Leadership

3 Reasons I Gave Up Facebook

I’ve given up Facebook … again.

More specifically, I have given up on Facebook.

I deleted my profile (the second time since I joined in 2006 or 2007). Why? Three reasons actually:

1. Their Stance on Privacy

Recently, Facebook has suffered one privacy blow after another. The information of millions of users have been exposed repeatedly. Facebook arrogantly brushes off these data breaches and generally buries them in a busy newsday, nearly guaranteeing the vast number of their billions of users will be unaware of the issue. Their blog (which you can find here) usually downplays the significance of such privacy violations by using words such as, “some”, “a small amount”, or “a limited set of users” – oh, that sounds pretty harmless, right?

Well, not if you are one of the hundreds of millions of users whose data has been found sitting unprotected.

2. A Total Lack of Joy

In late 2018 and much of 2019, I’ve been thinking about how I spend my time. Because of my profession, I spend a lot of time online. This, naturally, bleeds over to my “off hours” as well. When Apple introduced their Screen Time feature, I was shocked at the number of hours I spent looking at that tiny screen. That was on top of the hours spent looking at my laptop in the office.

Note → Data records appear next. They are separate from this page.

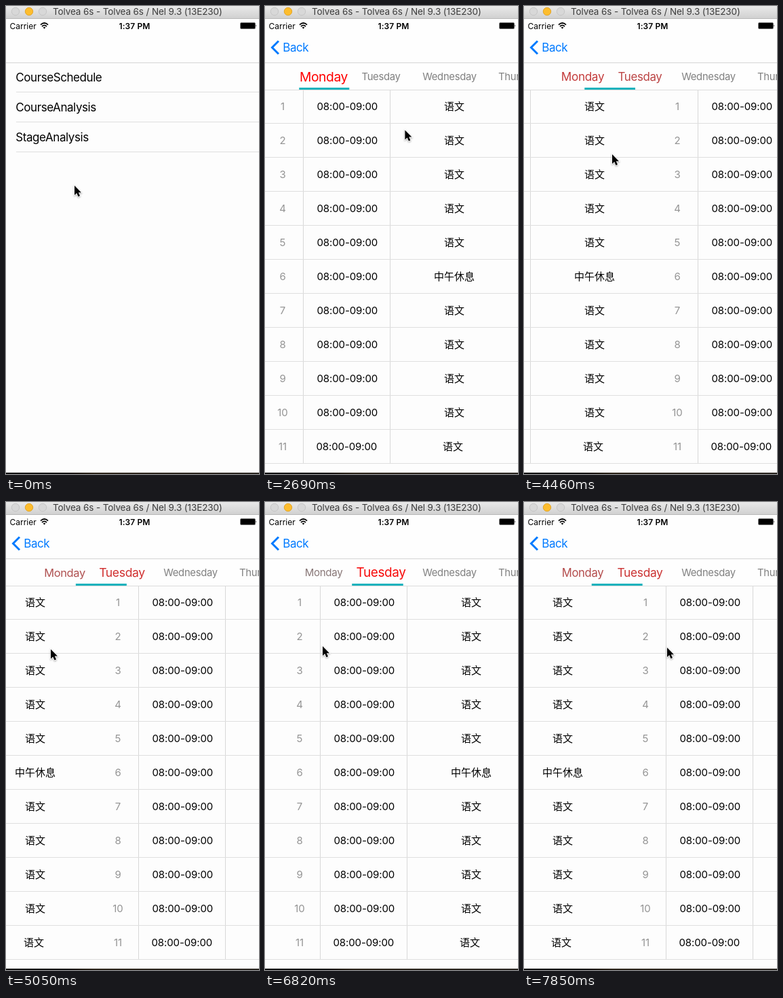
An HTML page that plays this animation: 373x688 px, repeating every 8 s.

```html
<!DOCTYPE html>
<html lang="en">
<head>
<meta charset="utf-8">
<title>Course schedule</title>
<style>
html, body { margin: 0; width: 100%; height: 100%; overflow: hidden; background: #fdfdfd; }
svg { display: block; width: 373px; height: 688px; font-family: Inter, "Noto Sans CJK SC", "Noto Sans CJK", sans-serif; }
.mid { text-anchor: middle; }
.list { font-size: 17px; letter-spacing: -.43px; }
.cell { font-size: 15px; letter-spacing: -.1px; }
.cjk { font: 15px "Noto Sans CJK SC", "Noto Sans CJK", sans-serif; }
.day { font-size: 14.8px; letter-spacing: -.3px; }
</style>
</head>
<body>
<svg id="stage" viewBox="0 0 373 688">
  <defs>
    <linearGradient id="bar" x2="0" y2="1"><stop stop-color="#e9e9e9"/><stop offset="1" stop-color="#d1d1d1"/></linearGradient>
    <linearGradient id="dock"><stop offset=".15" stop-color="#000"/><stop offset=".35" stop-color="#2e261c"/><stop offset="1" stop-color="#2c2823"/></linearGradient>
  </defs>
  <rect width="373" height="688" fill="#fdfdfd"/>
  <g id="menu"></g>
  <rect id="dim" y="84" width="373" height="602"/>
  <g id="page">
    <rect y="84" width="373" height="602" fill="#fdfdfd"/>
    <g id="schedule">
      <g id="grid"></g>
      <rect y="84" width="373" height="39" fill="#fefefe"/>
      <rect y="123" width="373" height="1" fill="#dcdcdc"/>
      <g id="days"></g>
      <rect id="mark" y="120" height="3" fill="#17b2bc"/>
    </g>
  </g>
  <rect y="19" width="373" height="64" fill="#fefefe"/>
  <rect y="83" width="373" height="1" fill="#d5d5d5"/>
  <path id="chevron" d="M20 51.5L10.5 61L20 70.5" fill="none" stroke="#007aff" stroke-width="3"/>
  <text id="back" class="list" y="67" fill="#007aff">Back</text>

  <rect width="373" height="18" fill="url(#bar)"/>
  <rect y="18" width="373" height="1" fill="#b9b9b9"/>
  <g stroke-width="1">
    <circle cx="14" cy="8" r="5.7" fill="#d8d8d8" stroke="#c6c6c6"/>
    <circle cx="34" cy="8" r="5.7" fill="#fdbd2e" stroke="#e2a62b"/>
    <circle cx="54" cy="8" r="5.7" fill="#d8d8d8" stroke="#c6c6c6"/>
  </g>
  <text x="69" y="13" font-size="13.5" letter-spacing="-.12" fill="#3c3c3c">Tolvea 6s - Tolvea 6s / Nel 9.3 (13E230)</text>
  <text x="5.5" y="34" font-size="12">Carrier</text>
  <g fill="none" stroke="#000" stroke-width="1.7">
    <path d="M51 27.6Q56.5 22.4 62 27.6M53 30Q56.5 26.8 60 30"/>
    <path d="M56.5 33.6L54.6 31.6Q56.5 30 58.4 31.6Z" fill="#000" stroke="none"/>
  </g>
  <text class="mid" x="189.5" y="34" font-size="12" font-weight="600" letter-spacing=".1">1:37 PM</text>
  <rect x="345.5" y="24.5" width="22" height="9" rx="1.5" stroke="#777"/>
  <path d="M368.5 27.3q1.6 1.7 0 3.4z"/>
  <rect y="686" width="373" height="2" fill="url(#dock)"/>
  <path id="cursor" d="M0 0V14L3.2 11L5.5 16.2L8 15.1L5.8 10.2H10Z" stroke="#fff" stroke-width="1.6" paint-order="stroke" style="filter:drop-shadow(0 1px 1px #0005)"/>
</svg>
<script>
const LOOP = 8000, STEPS = 54, PAGE = 375;
const $ = id => document.getElementById(id);

function add(parent, tag, attrs, text) {
  const el = document.createElementNS('http://www.w3.org/2000/svg', tag);
  set(el, attrs);
  if (text !== undefined) el.textContent = text;
  parent.append(el);
  return el;
}
function set(el, attrs) {
  for (const key in attrs) el.setAttribute(key, attrs[key]);
}

// Rows are [step, value, ...]; linear in between.
function at(table, step, col = 1) {
  let prev = table[0];
  for (const row of table) {
    if (row[0] >= step) {
      if (row === prev) return row[col];
      return prev[col] + (row[col] - prev[col]) * (step - prev[0]) / (row[0] - prev[0]);
    }
    prev = row;
  }
  return prev[col];
}

const pointer = [
  [0, 101, 264], [6, 166, 110], [11, 166, 110], [15, 132, 156], [16, 132, 156],
  [21, 318, 222], [22, 318, 222], [23, 305, 222], [25, 255, 221], [30, 130, 218],
  [35, 50, 216], [38, 24, 216], [39, 24, 216], [43, 59, 212], [46, 85, 212], [53, 211, 214]
];
const scroll = [
  [22, 0], [23, 4], [25, 44], [30, 175], [37, 282], [38, 330], [39, 358],
  [40, 369], [41, 374], [42, 375], [43, 375], [46, 350], [53, 222]
];
const push = [[9, 0], [10, .45], [11, .857], [12, .97], [13, 1]];
const chevronFade = [[10, 0], [11, .12], [12, .6], [13, 1]];
const PRESS = 9, LOADED = 14;

// Menu
const press = add($('menu'), 'rect', { y: 84, width: 373, height: 42, fill: '#d9d9d9' });
['CourseSchedule', 'CourseAnalysis', 'StageAnalysis'].forEach((name, i) => {
  add($('menu'), 'text', { class: 'list', x: 14.3, y: 111 + 44 * i }, name);
  add($('menu'), 'rect', { x: 15, y: 126 + 44 * i, width: 480, height: 1, fill: '#dfdfdf' });
});

// Schedule pages
const ROWS = 11;
for (let i = 1; i <= ROWS; i++)
  add($('schedule'), 'rect', { y: 122 + 50 * i, width: 373, height: 1, fill: '#dfdfdf' });
const pages = [0, 1].map(() => {
  const g = add($('grid'), 'g', {});
  for (const x of [56, 184]) add(g, 'rect', { x, y: 123, width: 1, height: 550, fill: '#d8d8d8' });
  for (let i = 1; i <= ROWS; i++) {
    const y = 103 + 50 * i, nudge = i === ROWS ? 1 : 0;
    add(g, 'text', { class: 'cell mid', x: 26, y, fill: '#949494' }, i);
    add(g, 'text', { class: 'cell mid', x: 121.3 - nudge, y }, '08:00-09:00');
    add(g, 'text', { class: 'cjk mid', x: 279 - 2 * nudge, y }, i === 6 ? '中午休息' : '语文');
  }
  return g;
});

// Day tabs
const days = [['Monday', 86.5], ['Tuesday', 171], ['Wednesday', 272], ['Thursday', 375.8]].map(([name, x]) => {
  const el = add($('days'), 'text', { class: 'day mid', y: 5.4, fill: '#808080' }, name);
  return { el, x };
});
function drawDay({ el, x }, amount) {
  const red = Math.round(128 + 127 * amount), rest = Math.round(128 * (1 - amount));
  set(el, {
    transform: `translate(${x} 103.5) scale(${1 + .3 * amount})`,
    fill: `rgb(${red},${rest},${rest})`
  });
}

function draw(step) {
  const p = at(push, step);
  set($('menu'), { transform: `translate(${-112 * p} 0)` });
  set(press, { opacity: step >= PRESS ? 1 : 0 });
  set($('dim'), { opacity: .1 * p });
  set($('page'), { transform: `translate(${Math.round(373 * (1 - p))} 0)`, opacity: p > 0 ? 1 : 0 });
  set($('schedule'), { opacity: step >= LOADED ? 1 : 0 });
  set($('back'), { x: 26.2 + 147 * (1 - p), opacity: p });
  set($('chevron'), { opacity: at(chevronFade, step) });

  const s = Math.round(at(scroll, step)), part = s / PAGE;
  pages.forEach((g, i) => set(g, { transform: `translate(${i * PAGE - s} 0)` }));
  days.forEach((day, i) => drawDay(day, Math.max(0, 1 - Math.abs(i - part))));
  set($('mark'), { x: 50.3 + 83.5 * part, width: 74 + 1.6 * part });

  set($('cursor'), { transform: `translate(${at(pointer, step)} ${at(pointer, step, 2)})` });
}

const start = performance.now();
let shown = -1;
function tick() {
  const time = (performance.now() - start) % LOOP;
  const step = Math.floor((time + 3) * STEPS / LOOP) % STEPS;
  if (step !== shown) draw(shown = step);
  requestAnimationFrame(tick);
}
tick();
</script>
</body>
</html>
```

I started thinking about what was I getting in the transaction? What was the payoff for my time?

The popular Netflix series, Tidying Up with Marie Kondo has obviously struck a chord with a lot of people. If you are not familiar, the premise is simple: clear out the clutter and focus on what brings you joy.

Facebook was not bringing me joy.

If you’re interested, some other resources that heavily influenced my decision to drop most social media include:

3. I’m Done Being Their Product

As I’ve said before, if you are using a product for free, you are not the are the product. Facebook makes its money (last year alone) from selling access to users. This comes in various forms, most prominent is by selling access to advertisers. If you have ever created a Facebook ad, you know how powerful their targeting options are. They can even target based on intent. Do you intend to buy a new car? Facebook sells that access to you based on the massive amounts of data and information they collect and store about you.

I don’t want to be their product anymore. I am done being sold.

In Closing

These three reasons play into each other, the fact that I am getting zero joy from a platform that is selling access to me with little to no regard for my privacy – I’ve had enough.

The “connection” is not worth it.

That’s why I gave up Facebook – and I encourage you to think of your own reasons for staying or leaving.